WHAT DOES PROTEIN DO?
Protein provides us with the building blocks for every cell in our bodies from muscle to skin to the immune system. So clearly we need protein. Whether taking in more protein helps with things like weight loss or heart disease is still up for debate.
HOW MUCH PROTEIN DO WE NEED?
For the average person, the recommended amount of protein per day is 0.8g per kg (or about 0.4g per pound) of body weight. Growing children and pregnant women will need slightly more. Endurance and strength athletes will also typically need more protein in the range of about 1.2 – 1.7g per kg (0.5 – 0.8 g per pound) to support their activities. For example, if you weigh 150 pounds, you will need about 60g of protein per day or up to 120g if you are participating in heavy strength training activities. You can get too much of a good thing. Exceeding these recommended ranges will not likely provide any benefit and may contribute to health problems. The good news? According to a recent study, most Americans are getting enough protein, and very few are getting too little or too much.
WHERE DO WE GET PROTEIN?
Protein is found in a variety of foods that we eat including both plant and animal sources. Meats, chicken, fish, milk, and eggs are all sources of protein that most of us are familiar with. Beyond these traditional sources, plant foods such as beans, nuts and seeds and whole grains also contribute protein. So if you are getting on board with the plant forward trend, don’t worry. You still have a lot of options to keep up with your protein intake.
- The International Food Information Council (IFIC) Foundation’s 2018 Food and Health Survey.
Available at https://www.foodinsight.org/2018-food-and-health-survey.
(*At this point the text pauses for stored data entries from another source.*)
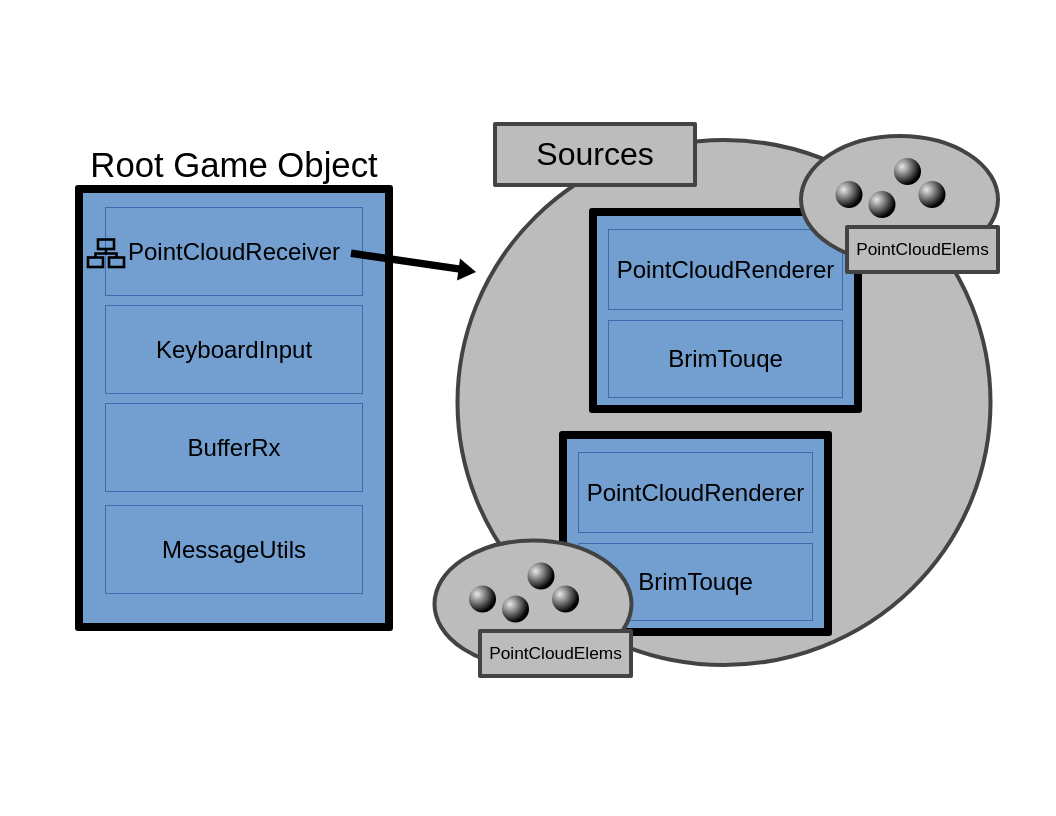
<!DOCTYPE html>
<html lang="en">
<head>
<meta charset="utf-8">
<title>Root Game Object diagram</title>
<style>
:root {
  --blue: #729fcf;
  --blue-line: #3d6cae;
  --grey: #bcbcbc;
  --grey-line: #434343;
  --ink: #000;
}
* { box-sizing: border-box; }
body { margin: 0; background: #fff; }
.diagram {
  position: relative;
  width: 1056px;
  height: 816px;
  overflow: hidden;
  background: #fff;
  color: var(--ink);
  font-family: "Liberation Sans", Arial, sans-serif;
}
.diagram > * { position: absolute; }
.layer { left: 0; top: 0; }
.title {
  left: 75px; top: 145px; width: 318px;
  margin: 0;
  font-size: 34.7px; line-height: 40px; font-weight: 400;
  text-align: center; white-space: nowrap;
}
.object {
  display: grid;
  background: var(--blue);
  border: 8px solid var(--ink);
  border-radius: 3px;
}
.component {
  display: flex; align-items: center; justify-content: center;
  border: 1px solid var(--blue-line);
  font-size: 24px; line-height: 28px; white-space: nowrap;
}
.root {
  left: 75px; top: 185px; width: 318px; height: 446px;
  padding: 14px 22px;
  grid-template-rows: repeat(4, 89px);
  row-gap: 9px;
}
.root .component:last-child { position: relative; top: 4px; }
.renderer {
  width: 273px; height: 205px;
  padding: 13px 11px;
  grid-template-rows: 81px 78px;
  row-gap: 10px;
}
.renderer-a { left: 589px; top: 208px; }
.renderer-b { left: 559px; top: 431px; }
.tag {
  display: flex; align-items: center; justify-content: center;
  background: var(--grey);
  border: 4px solid var(--grey-line);
  border-radius: 2px;
  white-space: nowrap;
}
.sources { left: 493px; top: 122px; width: 204px; height: 65px; font-size: 32px; }
.elems { width: 155px; height: 49px; font-size: 17.3px; }
.elems-a { left: 845px; top: 225px; }
.elems-b { left: 478px; top: 629px; }
.shape { fill: var(--grey); stroke: var(--grey-line); stroke-width: 4; }
</style>
</head>
<body>
<main class="diagram">
  <svg class="layer" width="1056" height="816" aria-hidden="true">
    <ellipse class="shape" cx="724" cy="402.5" rx="266.5" ry="262.5"/>
  </svg>

  <h1 class="title">Root Game Object</h1>
  <section class="object root">
    <div class="component">PointCloudReceiver</div>
    <div class="component">KeyboardInput</div>
    <div class="component">BufferRx</div>
    <div class="component">MessageUtils</div>
  </section>

  <div class="tag sources">Sources</div>

  <section class="object renderer renderer-a">
    <div class="component">PointCloudRenderer</div>
    <div class="component">BrimTouqe</div>
  </section>
  <section class="object renderer renderer-b">
    <div class="component">PointCloudRenderer</div>
    <div class="component">BrimTouqe</div>
  </section>

  <svg class="layer" width="1056" height="816" aria-hidden="true">
    <defs>
      <radialGradient id="sphere-shade" cx=".3" cy=".32" r=".68">
        <stop offset="0" stop-color="#e8e8e8"/>
        <stop offset="1" stop-color="#000"/>
      </radialGradient>
      <circle id="sphere" r="13.5" fill="url(#sphere-shade)"/>
      <g id="point-cluster">
        <ellipse class="shape" cx="899.5" cy="199.5" rx="98.5" ry="63.5"/>
        <use href="#sphere" x="849" y="194.5"/>
        <use href="#sphere" x="882" y="204.5"/>
        <use href="#sphere" x="907.5" y="171.5"/>
        <use href="#sphere" x="932" y="194.5"/>
      </g>
    </defs>
    <use href="#point-cluster"/>
    <use href="#point-cluster" x="-366.5" y="404.5"/>
    <g id="network-icon" fill="none" stroke="var(--ink)" stroke-width="2.6">
      <rect x="98" y="239.5" width="16" height="9.5"/>
      <rect x="88" y="257.5" width="15" height="9.5"/>
      <rect x="109" y="257.5" width="15" height="9.5"/>
      <path d="M106 249V253.5M95.5 257V253.5H116.5V257"/>
    </g>
    <g id="arrow">
      <line x1="351" y1="253.3" x2="462" y2="269.4" stroke="var(--ink)" stroke-width="7.5"/>
      <polygon points="476,272 460,258.5 457,280.5" fill="var(--ink)"/>
    </g>
  </svg>

  <div class="tag elems elems-a">PointCloudElems</div>
  <div class="tag elems elems-b">PointCloudElems</div>
</main>
</body>
</html>
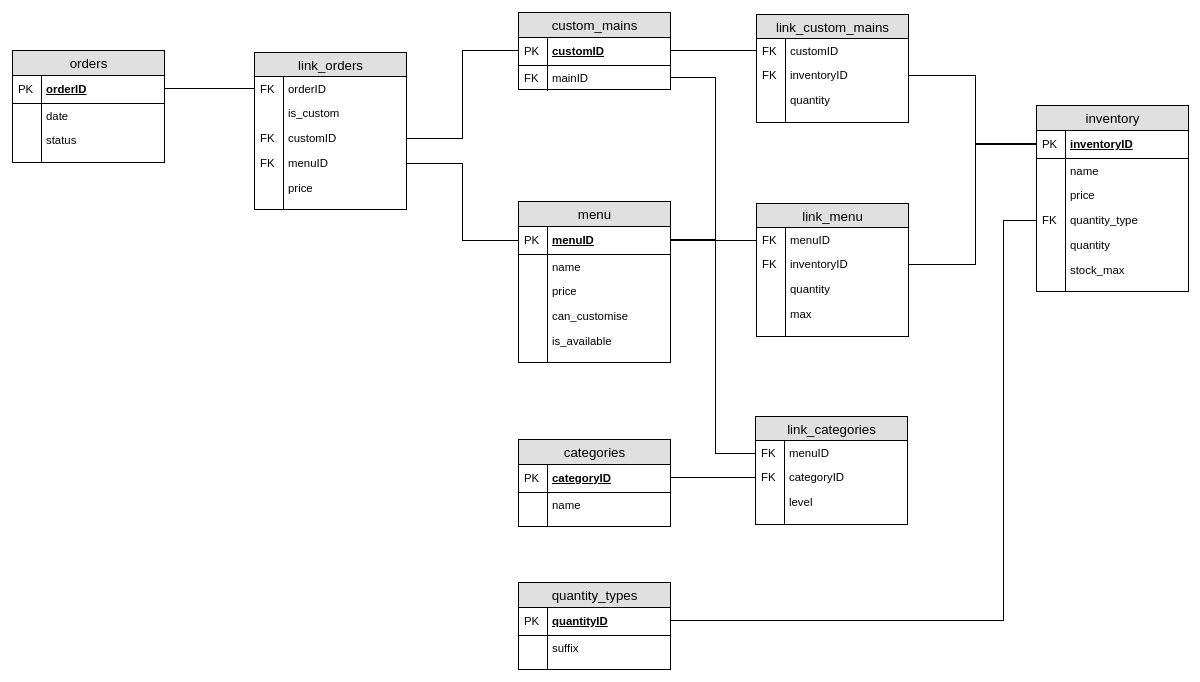
<!DOCTYPE html>
<html lang="en">
<head>
<meta charset="utf-8">
<title>Ordering database schema</title>
<style>
:root { --paper: #fff; --ink: #000; --header: #e0e0e0; }
* { box-sizing: border-box; margin: 0; padding: 0; }
body { background: var(--paper); overflow: hidden; }
.diagram {
  position: relative; width: 1200px; height: 682px; overflow: hidden;
  background: var(--paper); color: var(--ink);
  font: 11.4px/1 "Liberation Sans", Arial, sans-serif;
}
.relations { position: absolute; left: 0; top: 0; fill: none; stroke: var(--ink); shape-rendering: crispEdges; }
.entity {
  position: absolute; display: flex; flex-direction: column;
  width: 153px; background: var(--paper); border: 1px solid var(--ink);
}
.entity h2 {
  flex: none; display: flex; align-items: center; justify-content: center;
  height: 25px; padding-top: 2px; background: var(--header);
  border-bottom: 1px solid var(--ink); font-size: 13.3px; font-weight: 400;
}
.link h2 { height: 24px; }
.fields { position: relative; flex: 1; list-style: none; }
.fields::before { content: ""; position: absolute; left: 28px; top: 0; bottom: 0; width: 1px; background: var(--ink); }
.fields li { display: flex; align-items: center; height: 24.8px; padding-left: 33px; }
.fields b { flex: none; width: 28px; margin-left: -28px; font-weight: 400; }
.fields .primary { height: 28px; border-bottom: 1px solid var(--ink); }
.primary span { font-weight: 700; text-decoration: underline; }

#orders { left: 12px; top: 50px; height: 113px; }
#link-orders { left: 254px; top: 52px; height: 158px; }
#custom-mains { left: 518px; top: 12px; height: 78px; }
#link-custom-mains { left: 756px; top: 14px; height: 109px; }
#menu { left: 518px; top: 201px; height: 162px; }
#link-menu { left: 756px; top: 203px; height: 134px; }
#categories { left: 518px; top: 439px; height: 88px; }
#link-categories { left: 755px; top: 416px; height: 109px; }
#quantity-types { left: 518px; top: 582px; height: 88px; }
#inventory { left: 1036px; top: 105px; height: 187px; }
</style>
</head>
<body>
<main class="diagram">
  <svg class="relations" width="1200" height="682" viewBox="0 0 1200 682" aria-hidden="true">
    <path d="M164 88.5H254"/>
    <path d="M406 138.5H462.5V50.5H519"/>
    <path d="M406 163.5H462.5V240.5H519"/>
    <path d="M670 50.5H756"/>
    <path d="M670 77.5H715.5V240.5H670"/>
    <path d="M670 240.5H756"/>
    <path d="M670 239.5H715.5V453.5H756"/>
    <path d="M670 477.5H756"/>
    <path d="M908 75.5H975.5V143.5H1037"/>
    <path d="M908 264.5H975.5V144.5H1037"/>
    <path d="M670 620.5H1003.5V220.5H1037"/>
  </svg>

  <section class="entity" id="orders">
    <h2>orders</h2>
    <ul class="fields">
      <li class="primary"><b>PK</b><span>orderID</span></li>
      <li>date</li>
      <li>status</li>
    </ul>
  </section>

  <section class="entity link" id="link-orders">
    <h2>link_orders</h2>
    <ul class="fields">
      <li><b>FK</b>orderID</li>
      <li>is_custom</li>
      <li><b>FK</b>customID</li>
      <li><b>FK</b>menuID</li>
      <li>price</li>
    </ul>
  </section>

  <section class="entity" id="custom-mains">
    <h2>custom_mains</h2>
    <ul class="fields">
      <li class="primary"><b>PK</b><span>customID</span></li>
      <li><b>FK</b>mainID</li>
    </ul>
  </section>

  <section class="entity link" id="link-custom-mains">
    <h2>link_custom_mains</h2>
    <ul class="fields">
      <li><b>FK</b>customID</li>
      <li><b>FK</b>inventoryID</li>
      <li>quantity</li>
    </ul>
  </section>

  <section class="entity" id="menu">
    <h2>menu</h2>
    <ul class="fields">
      <li class="primary"><b>PK</b><span>menuID</span></li>
      <li>name</li>
      <li>price</li>
      <li>can_customise</li>
      <li>is_available</li>
    </ul>
  </section>

  <section class="entity link" id="link-menu">
    <h2>link_menu</h2>
    <ul class="fields">
      <li><b>FK</b>menuID</li>
      <li><b>FK</b>inventoryID</li>
      <li>quantity</li>
      <li>max</li>
    </ul>
  </section>

  <section class="entity" id="categories">
    <h2>categories</h2>
    <ul class="fields">
      <li class="primary"><b>PK</b><span>categoryID</span></li>
      <li>name</li>
    </ul>
  </section>

  <section class="entity link" id="link-categories">
    <h2>link_categories</h2>
    <ul class="fields">
      <li><b>FK</b>menuID</li>
      <li><b>FK</b>categoryID</li>
      <li>level</li>
    </ul>
  </section>

  <section class="entity" id="quantity-types">
    <h2>quantity_types</h2>
    <ul class="fields">
      <li class="primary"><b>PK</b><span>quantityID</span></li>
      <li>suffix</li>
    </ul>
  </section>

  <section class="entity" id="inventory">
    <h2>inventory</h2>
    <ul class="fields">
      <li class="primary"><b>PK</b><span>inventoryID</span></li>
      <li>name</li>
      <li>price</li>
      <li><b>FK</b>quantity_type</li>
      <li>quantity</li>
      <li>stock_max</li>
    </ul>
  </section>
</main>
</body>
</html>
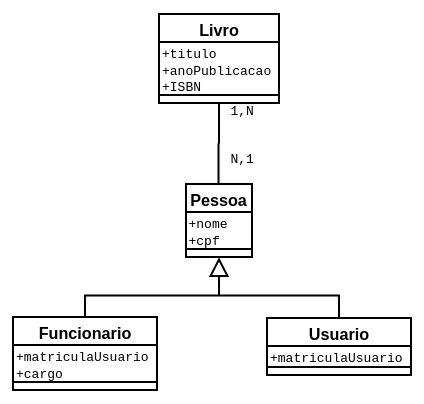
<!DOCTYPE html>
<html lang="pt">
<head>
<meta charset="utf-8">
<title>Diagrama de classes</title>
<style>
  :root {
    --ink: #000;
    --paper: #fff;
    --stroke: 2px;
  }
  * { box-sizing: border-box; margin: 0; padding: 0; }
  body { background: var(--paper); overflow: hidden; }
  .diagram {
    position: relative;
    width: 424px;
    height: 404px;
    overflow: hidden;
    color: var(--ink);
    font: 13px/16.5px "Liberation Mono", monospace;
  }
  .connectors {
    position: absolute;
    inset: 0;
    fill: none;
    stroke: var(--ink);
    stroke-width: 2;
  }
  .connectors .arrow { fill: var(--paper); }
  .class {
    position: absolute;
    display: flex;
    flex-direction: column;
    border: var(--stroke) solid var(--ink);
    background: var(--paper);
  }
  .class h2 {
    flex: none;
    height: 28px;
    border-bottom: var(--stroke) solid var(--ink);
    font: bold 16.2px/31px "Liberation Sans", sans-serif;
    text-align: center;
    white-space: nowrap;
  }
  .attributes {
    flex: 1;
    min-height: 0;
    padding: 4px 0 0 2px;
    list-style: none;
    white-space: nowrap;
  }
  .operations {
    flex: none;
    height: 8px;
    border-top: var(--stroke) solid var(--ink);
  }
  .livro { left: 158px; top: 13px; width: 122px; height: 91px; }
  .pessoa { left: 184.5px; top: 183px; width: 68px; height: 75px; }
  .funcionario { left: 12px; top: 316px; width: 146px; height: 75px; }
  .usuario { left: 266px; top: 317px; width: 146px; height: 59px; }
  .multiplicity { position: absolute; left: 230.5px; }
  .at-livro { top: 104px; }
  .at-pessoa { top: 152px; }
</style>
</head>
<body>
<main class="diagram">
  <svg class="connectors" width="424" height="404" viewBox="0 0 424 404" aria-hidden="true">
    <path class="association" d="M219 103V143L218.5 144V184"/>
    <path class="inheritance" d="M219 276V295.5M85 317V295.5H339V318"/>
    <polygon class="arrow" points="219,259.5 227.5,276 210.5,276"/>
  </svg>

  <section class="class livro">
    <h2>Livro</h2>
    <ul class="attributes">
      <li>+titulo</li>
      <li>+anoPublicacao</li>
      <li>+ISBN</li>
    </ul>
    <div class="operations"></div>
  </section>

  <span class="multiplicity at-livro">1,N</span>
  <span class="multiplicity at-pessoa">N,1</span>

  <section class="class pessoa">
    <h2>Pessoa</h2>
    <ul class="attributes">
      <li>+nome</li>
      <li>+cpf</li>
    </ul>
    <div class="operations"></div>
  </section>

  <section class="class funcionario">
    <h2>Funcionario</h2>
    <ul class="attributes">
      <li>+matriculaUsuario</li>
      <li>+cargo</li>
    </ul>
    <div class="operations"></div>
  </section>

  <section class="class usuario">
    <h2>Usuario</h2>
    <ul class="attributes">
      <li>+matriculaUsuario</li>
    </ul>
    <div class="operations"></div>
  </section>
</main>
</body>
</html>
- Claire E Berryman, Harris R Lieberman, Victor L Fulgoni, Stefan M Pasiakos; Protein intake trends and conformity with theDietary Reference Intakes in the United States: analysis of the National Health and Nutrition Examination Survey, 2001–2014, The American Journal of Clinical Nutrition, Volume 108, Issue 2, 1 August 2018, Pages 405–413, https://doi.org/10.1093/ajcn/nqy088